From the first line of the entries below to the line with "464px; height: 457.5px;", give each line again exactly.
··· EXERCISE INPUT
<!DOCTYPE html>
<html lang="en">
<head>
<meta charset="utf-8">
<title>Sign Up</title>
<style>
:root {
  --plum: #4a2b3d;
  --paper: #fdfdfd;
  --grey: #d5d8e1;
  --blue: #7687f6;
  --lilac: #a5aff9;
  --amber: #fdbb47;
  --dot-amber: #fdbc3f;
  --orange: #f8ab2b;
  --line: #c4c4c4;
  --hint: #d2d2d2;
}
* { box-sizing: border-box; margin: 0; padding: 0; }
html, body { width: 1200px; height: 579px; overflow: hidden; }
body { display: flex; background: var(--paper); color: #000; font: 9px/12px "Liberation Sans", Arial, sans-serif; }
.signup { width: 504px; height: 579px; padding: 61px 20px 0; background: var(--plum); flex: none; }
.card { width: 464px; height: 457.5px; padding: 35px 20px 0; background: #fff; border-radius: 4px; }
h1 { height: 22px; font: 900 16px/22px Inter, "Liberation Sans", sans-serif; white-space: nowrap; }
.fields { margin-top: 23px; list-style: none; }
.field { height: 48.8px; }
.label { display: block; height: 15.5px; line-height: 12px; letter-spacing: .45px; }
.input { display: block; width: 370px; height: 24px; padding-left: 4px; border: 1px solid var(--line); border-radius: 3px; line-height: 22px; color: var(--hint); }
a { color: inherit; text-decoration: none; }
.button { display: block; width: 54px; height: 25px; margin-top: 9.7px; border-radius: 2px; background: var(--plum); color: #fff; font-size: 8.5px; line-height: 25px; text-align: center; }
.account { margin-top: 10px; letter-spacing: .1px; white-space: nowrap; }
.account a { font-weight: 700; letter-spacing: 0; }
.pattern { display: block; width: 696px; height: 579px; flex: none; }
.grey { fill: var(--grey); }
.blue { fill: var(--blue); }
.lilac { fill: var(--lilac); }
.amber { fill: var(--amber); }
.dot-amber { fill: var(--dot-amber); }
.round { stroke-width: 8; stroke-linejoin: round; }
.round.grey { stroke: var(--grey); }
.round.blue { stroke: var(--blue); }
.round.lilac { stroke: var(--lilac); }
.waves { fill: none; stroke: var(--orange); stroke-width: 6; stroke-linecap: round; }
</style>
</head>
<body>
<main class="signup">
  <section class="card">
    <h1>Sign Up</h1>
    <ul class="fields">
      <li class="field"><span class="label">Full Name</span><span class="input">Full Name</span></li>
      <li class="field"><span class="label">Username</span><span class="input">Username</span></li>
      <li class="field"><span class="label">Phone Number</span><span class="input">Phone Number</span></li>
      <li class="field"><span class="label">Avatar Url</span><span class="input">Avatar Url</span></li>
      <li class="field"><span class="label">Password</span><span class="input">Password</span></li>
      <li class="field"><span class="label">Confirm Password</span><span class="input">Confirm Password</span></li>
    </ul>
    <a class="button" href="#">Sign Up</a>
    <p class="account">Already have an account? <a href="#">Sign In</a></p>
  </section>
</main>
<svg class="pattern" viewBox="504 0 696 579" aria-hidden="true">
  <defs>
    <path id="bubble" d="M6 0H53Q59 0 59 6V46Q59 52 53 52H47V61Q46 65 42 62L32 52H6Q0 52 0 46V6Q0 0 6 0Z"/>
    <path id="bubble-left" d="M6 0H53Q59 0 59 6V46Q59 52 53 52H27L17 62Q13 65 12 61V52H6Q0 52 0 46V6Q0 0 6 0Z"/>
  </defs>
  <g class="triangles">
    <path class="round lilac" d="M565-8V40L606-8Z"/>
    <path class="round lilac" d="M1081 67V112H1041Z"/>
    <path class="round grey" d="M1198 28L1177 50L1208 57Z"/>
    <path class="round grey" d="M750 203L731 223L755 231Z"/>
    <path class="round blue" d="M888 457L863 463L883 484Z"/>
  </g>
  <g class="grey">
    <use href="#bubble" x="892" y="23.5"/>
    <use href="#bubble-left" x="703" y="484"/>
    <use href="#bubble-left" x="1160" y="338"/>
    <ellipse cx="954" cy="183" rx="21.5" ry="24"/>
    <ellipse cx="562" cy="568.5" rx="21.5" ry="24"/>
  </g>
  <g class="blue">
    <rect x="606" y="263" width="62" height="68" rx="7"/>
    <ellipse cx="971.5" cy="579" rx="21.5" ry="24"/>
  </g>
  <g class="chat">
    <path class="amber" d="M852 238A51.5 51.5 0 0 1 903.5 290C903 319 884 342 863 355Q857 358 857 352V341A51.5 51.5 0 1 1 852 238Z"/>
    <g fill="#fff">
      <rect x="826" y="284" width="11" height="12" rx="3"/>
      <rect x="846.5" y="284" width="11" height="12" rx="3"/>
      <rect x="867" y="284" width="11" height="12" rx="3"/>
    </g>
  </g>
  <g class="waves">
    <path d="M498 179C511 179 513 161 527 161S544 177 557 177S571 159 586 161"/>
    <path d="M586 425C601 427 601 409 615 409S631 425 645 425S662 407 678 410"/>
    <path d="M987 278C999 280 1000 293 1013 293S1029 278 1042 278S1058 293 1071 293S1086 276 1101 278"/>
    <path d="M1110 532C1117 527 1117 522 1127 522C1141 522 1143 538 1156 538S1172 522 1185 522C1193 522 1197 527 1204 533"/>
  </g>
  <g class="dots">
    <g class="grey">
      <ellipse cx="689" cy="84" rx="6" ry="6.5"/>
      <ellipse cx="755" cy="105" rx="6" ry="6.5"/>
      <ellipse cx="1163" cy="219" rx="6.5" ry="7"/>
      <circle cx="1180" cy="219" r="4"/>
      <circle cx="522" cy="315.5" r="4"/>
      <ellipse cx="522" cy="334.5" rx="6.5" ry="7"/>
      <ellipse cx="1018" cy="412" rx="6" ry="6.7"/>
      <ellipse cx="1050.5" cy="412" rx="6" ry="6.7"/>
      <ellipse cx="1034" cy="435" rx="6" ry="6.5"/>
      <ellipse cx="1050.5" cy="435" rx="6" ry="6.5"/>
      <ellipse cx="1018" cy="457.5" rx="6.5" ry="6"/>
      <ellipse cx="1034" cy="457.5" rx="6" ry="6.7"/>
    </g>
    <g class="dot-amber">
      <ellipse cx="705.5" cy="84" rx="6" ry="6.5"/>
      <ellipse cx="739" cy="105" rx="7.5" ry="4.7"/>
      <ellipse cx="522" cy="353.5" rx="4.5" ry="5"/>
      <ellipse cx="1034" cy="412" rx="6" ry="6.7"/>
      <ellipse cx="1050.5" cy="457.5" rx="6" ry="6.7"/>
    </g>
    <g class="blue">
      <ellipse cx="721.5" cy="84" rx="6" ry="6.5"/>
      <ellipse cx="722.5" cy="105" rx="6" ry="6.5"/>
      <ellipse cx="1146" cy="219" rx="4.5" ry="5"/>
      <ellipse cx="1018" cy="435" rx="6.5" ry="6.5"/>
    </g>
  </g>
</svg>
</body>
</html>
······
— EXERCISE OUTPUT —
<!DOCTYPE html>
<html lang="en">
<head>
<meta charset="utf-8">
<title>Sign Up</title>
<style>
:root {
  --plum: #4a2b3d;
  --paper: #fdfdfd;
  --grey: #d5d8e1;
  --blue: #7687f6;
  --lilac: #a5aff9;
  --amber: #fdbb47;
  --dot-amber: #fdbc3f;
  --orange: #f8ab2b;
  --line: #c4c4c4;
  --hint: #d2d2d2;
}
* { box-sizing: border-box; margin: 0; padding: 0; }
html, body { width: 1200px; height: 579px; overflow: hidden; }
body { display: flex; background: var(--paper); color: #000; font: 9px/12px "Liberation Sans", Arial, sans-serif; }
.signup { width: 504px; height: 579px; padding: 61px 20px 0; background: var(--plum); flex: none; }
.card { width: 464px; height: 457.5px; padding: 35px 20px 0; background: #fff; border-radius: 4px; }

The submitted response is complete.